• Saved entries:
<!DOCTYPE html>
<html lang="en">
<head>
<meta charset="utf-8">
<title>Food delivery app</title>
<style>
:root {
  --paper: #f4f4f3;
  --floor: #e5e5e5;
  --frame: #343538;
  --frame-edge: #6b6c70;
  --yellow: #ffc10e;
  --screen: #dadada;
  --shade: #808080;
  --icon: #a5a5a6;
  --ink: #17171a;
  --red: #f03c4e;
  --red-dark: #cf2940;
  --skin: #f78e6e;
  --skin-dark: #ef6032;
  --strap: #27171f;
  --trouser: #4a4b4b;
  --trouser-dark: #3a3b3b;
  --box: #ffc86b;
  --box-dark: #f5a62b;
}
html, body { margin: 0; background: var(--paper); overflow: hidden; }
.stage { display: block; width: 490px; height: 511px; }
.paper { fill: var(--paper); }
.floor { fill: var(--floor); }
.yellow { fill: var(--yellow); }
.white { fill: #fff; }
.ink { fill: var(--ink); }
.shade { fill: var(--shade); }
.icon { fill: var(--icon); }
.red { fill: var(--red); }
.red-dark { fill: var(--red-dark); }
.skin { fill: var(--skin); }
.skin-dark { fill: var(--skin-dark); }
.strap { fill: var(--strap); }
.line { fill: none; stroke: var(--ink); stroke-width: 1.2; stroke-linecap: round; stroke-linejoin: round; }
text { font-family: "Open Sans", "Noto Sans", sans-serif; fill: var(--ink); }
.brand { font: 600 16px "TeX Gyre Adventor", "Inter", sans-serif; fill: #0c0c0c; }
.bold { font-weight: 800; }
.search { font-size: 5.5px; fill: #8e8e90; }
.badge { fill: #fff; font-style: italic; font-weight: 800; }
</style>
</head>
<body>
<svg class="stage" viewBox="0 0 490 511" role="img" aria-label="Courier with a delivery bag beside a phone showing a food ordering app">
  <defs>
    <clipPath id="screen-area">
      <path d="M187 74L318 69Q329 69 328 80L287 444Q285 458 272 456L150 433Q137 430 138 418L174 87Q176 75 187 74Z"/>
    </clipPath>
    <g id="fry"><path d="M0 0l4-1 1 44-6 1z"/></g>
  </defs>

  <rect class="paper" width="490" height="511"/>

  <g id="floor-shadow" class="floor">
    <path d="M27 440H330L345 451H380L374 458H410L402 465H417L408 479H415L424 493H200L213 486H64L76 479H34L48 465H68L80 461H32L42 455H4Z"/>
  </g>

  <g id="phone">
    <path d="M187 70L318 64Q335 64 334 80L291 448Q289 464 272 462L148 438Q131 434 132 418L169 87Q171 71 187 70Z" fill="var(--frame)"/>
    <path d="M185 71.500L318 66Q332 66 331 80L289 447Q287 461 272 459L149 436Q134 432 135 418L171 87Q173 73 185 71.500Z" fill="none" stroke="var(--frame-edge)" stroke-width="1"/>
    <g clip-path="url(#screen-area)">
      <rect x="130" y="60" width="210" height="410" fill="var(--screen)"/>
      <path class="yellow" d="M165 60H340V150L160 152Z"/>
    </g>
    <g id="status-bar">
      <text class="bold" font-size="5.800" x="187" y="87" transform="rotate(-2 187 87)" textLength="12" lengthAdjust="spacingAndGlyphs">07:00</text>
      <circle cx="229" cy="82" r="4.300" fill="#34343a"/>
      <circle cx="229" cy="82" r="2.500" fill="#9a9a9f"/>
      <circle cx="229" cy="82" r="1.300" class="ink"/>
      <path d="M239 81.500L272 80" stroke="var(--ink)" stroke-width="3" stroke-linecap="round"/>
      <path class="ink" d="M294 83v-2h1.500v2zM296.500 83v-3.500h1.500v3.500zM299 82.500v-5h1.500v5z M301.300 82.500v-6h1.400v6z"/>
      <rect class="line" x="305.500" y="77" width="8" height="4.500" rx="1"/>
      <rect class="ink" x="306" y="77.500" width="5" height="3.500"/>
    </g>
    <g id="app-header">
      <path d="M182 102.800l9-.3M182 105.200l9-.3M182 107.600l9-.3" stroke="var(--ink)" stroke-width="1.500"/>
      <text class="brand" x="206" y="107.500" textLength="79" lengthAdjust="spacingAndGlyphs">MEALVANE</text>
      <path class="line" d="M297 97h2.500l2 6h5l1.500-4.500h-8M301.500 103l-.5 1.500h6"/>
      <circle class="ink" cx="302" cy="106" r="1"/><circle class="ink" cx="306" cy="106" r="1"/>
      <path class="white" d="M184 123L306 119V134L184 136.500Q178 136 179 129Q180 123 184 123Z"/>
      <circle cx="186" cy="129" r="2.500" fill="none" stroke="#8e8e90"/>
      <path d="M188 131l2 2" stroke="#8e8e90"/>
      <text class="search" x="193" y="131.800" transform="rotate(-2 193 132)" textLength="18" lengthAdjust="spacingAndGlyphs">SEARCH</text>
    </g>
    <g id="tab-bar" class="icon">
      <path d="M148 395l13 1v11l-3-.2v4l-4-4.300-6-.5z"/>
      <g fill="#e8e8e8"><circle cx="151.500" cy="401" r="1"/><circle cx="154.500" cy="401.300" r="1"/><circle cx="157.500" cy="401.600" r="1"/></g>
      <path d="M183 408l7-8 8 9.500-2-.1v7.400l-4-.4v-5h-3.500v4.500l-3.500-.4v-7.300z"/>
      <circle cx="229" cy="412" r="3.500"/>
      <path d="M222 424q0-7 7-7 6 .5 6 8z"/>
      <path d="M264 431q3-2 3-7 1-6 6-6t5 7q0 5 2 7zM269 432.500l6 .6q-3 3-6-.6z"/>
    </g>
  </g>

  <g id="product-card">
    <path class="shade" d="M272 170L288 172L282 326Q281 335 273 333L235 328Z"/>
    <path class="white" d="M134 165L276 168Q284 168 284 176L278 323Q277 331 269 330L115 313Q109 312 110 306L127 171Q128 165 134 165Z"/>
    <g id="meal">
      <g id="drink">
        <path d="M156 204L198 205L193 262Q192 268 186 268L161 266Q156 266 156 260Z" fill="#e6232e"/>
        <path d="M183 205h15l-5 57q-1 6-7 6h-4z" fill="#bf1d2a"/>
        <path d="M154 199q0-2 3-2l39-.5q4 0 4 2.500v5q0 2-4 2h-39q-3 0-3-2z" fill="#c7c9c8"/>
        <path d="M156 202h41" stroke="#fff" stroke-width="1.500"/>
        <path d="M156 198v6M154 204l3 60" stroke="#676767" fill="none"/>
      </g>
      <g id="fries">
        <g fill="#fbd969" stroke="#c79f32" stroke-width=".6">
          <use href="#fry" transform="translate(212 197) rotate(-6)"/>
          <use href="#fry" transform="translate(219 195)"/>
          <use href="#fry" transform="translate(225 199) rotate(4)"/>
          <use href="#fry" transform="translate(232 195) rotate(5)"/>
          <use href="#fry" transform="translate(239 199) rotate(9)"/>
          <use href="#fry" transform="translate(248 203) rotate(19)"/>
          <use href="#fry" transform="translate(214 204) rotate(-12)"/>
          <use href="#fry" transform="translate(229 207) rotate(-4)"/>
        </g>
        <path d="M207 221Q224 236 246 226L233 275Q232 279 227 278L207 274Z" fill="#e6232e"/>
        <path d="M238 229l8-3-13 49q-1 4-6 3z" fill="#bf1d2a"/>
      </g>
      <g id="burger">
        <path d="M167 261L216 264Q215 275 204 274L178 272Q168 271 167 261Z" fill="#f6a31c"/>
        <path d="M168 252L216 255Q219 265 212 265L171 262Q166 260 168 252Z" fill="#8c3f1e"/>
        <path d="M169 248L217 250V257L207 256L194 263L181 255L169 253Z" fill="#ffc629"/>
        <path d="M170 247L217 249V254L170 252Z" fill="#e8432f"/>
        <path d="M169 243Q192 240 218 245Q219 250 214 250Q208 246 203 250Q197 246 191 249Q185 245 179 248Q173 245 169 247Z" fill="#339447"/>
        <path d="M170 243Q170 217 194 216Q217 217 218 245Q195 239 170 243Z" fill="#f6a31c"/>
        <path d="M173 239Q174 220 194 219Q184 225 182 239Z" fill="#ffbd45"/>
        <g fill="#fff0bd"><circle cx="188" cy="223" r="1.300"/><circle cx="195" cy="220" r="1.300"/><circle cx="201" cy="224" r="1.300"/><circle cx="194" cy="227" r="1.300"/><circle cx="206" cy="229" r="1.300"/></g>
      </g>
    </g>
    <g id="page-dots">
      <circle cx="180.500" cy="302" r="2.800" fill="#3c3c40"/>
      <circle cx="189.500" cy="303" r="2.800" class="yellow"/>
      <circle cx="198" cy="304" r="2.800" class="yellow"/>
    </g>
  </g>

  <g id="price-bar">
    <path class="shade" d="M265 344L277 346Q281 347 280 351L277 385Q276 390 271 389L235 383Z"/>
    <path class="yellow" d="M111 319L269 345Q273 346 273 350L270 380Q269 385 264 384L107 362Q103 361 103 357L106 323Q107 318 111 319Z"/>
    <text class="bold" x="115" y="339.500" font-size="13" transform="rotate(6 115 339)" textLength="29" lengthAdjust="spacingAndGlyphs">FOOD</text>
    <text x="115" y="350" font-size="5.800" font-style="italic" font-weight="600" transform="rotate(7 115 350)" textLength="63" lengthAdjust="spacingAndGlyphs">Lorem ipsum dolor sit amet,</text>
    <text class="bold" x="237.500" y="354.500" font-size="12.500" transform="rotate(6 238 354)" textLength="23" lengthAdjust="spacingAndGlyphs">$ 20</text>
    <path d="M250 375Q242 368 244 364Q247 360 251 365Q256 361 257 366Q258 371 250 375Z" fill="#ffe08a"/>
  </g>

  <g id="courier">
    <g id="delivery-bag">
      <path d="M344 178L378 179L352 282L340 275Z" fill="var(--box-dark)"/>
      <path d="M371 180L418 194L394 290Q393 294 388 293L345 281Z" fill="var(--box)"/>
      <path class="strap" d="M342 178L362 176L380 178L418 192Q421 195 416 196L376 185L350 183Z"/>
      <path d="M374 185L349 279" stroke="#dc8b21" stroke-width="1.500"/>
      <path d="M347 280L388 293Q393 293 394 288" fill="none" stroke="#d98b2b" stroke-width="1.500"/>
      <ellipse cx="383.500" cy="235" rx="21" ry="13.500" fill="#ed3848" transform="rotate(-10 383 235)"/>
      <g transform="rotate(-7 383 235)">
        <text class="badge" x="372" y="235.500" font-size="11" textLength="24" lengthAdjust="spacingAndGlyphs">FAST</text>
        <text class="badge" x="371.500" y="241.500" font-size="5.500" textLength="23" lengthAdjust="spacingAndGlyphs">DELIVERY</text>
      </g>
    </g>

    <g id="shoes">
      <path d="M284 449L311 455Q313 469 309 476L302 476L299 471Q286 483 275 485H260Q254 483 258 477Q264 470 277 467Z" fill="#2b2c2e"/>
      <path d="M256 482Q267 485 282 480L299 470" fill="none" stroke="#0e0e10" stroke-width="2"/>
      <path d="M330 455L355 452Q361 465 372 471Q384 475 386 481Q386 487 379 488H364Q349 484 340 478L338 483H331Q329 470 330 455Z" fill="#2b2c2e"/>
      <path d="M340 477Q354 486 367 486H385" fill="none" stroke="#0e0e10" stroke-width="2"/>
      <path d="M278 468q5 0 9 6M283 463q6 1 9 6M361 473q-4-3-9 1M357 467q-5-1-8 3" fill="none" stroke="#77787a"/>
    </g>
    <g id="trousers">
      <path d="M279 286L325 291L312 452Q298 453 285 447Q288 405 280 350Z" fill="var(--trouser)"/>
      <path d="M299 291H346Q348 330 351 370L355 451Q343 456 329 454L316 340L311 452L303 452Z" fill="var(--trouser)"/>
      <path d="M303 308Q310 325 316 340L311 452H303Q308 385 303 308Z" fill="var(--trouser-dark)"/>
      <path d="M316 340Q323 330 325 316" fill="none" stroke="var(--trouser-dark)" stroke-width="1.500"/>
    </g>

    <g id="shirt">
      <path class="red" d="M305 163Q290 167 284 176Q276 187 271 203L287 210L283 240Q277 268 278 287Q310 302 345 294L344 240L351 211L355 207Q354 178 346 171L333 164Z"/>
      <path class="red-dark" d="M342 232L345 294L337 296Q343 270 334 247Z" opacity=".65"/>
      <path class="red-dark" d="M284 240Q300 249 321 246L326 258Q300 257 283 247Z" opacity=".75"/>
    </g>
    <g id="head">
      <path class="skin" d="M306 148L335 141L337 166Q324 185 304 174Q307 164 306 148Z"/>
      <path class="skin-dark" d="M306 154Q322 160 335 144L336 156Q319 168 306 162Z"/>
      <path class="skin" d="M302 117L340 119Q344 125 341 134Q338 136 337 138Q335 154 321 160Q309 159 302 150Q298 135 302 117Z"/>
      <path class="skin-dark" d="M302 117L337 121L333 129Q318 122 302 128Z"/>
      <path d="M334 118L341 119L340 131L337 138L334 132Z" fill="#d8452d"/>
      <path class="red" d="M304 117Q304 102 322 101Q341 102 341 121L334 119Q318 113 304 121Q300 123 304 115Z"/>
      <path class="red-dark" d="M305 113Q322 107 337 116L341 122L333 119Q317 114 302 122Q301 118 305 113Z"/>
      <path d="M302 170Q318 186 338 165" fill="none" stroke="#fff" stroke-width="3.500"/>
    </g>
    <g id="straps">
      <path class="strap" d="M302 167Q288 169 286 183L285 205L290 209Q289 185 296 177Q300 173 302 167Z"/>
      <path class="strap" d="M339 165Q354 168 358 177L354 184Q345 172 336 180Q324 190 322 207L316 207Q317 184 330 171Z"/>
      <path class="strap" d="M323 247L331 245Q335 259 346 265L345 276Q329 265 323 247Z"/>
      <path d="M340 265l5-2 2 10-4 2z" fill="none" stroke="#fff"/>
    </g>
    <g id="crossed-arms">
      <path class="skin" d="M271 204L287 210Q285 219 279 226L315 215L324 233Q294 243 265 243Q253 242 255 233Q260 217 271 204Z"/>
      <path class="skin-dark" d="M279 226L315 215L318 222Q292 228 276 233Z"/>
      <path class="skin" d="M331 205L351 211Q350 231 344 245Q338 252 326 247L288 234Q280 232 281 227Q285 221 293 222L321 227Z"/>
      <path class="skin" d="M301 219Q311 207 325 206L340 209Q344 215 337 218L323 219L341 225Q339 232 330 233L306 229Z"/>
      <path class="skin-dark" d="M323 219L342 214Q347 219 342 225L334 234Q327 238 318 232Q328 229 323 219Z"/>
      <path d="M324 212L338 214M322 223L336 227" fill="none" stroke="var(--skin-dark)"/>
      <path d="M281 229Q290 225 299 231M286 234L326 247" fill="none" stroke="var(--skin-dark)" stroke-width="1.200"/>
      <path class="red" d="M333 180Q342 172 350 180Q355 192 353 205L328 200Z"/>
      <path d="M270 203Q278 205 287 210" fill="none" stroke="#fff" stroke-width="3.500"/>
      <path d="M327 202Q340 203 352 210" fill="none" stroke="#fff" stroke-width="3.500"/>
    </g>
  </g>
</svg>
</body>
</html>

• Exercise brief:
Which lines hold the string "linecap"? Copy all of them from the data above.

• Output for this exercise:
.line { fill: none; stroke: var(--ink); stroke-width: 1.2; stroke-linecap: round; stroke-linejoin: round; }
      <path d="M239 81.500L272 80" stroke="var(--ink)" stroke-width="3" stroke-linecap="round"/>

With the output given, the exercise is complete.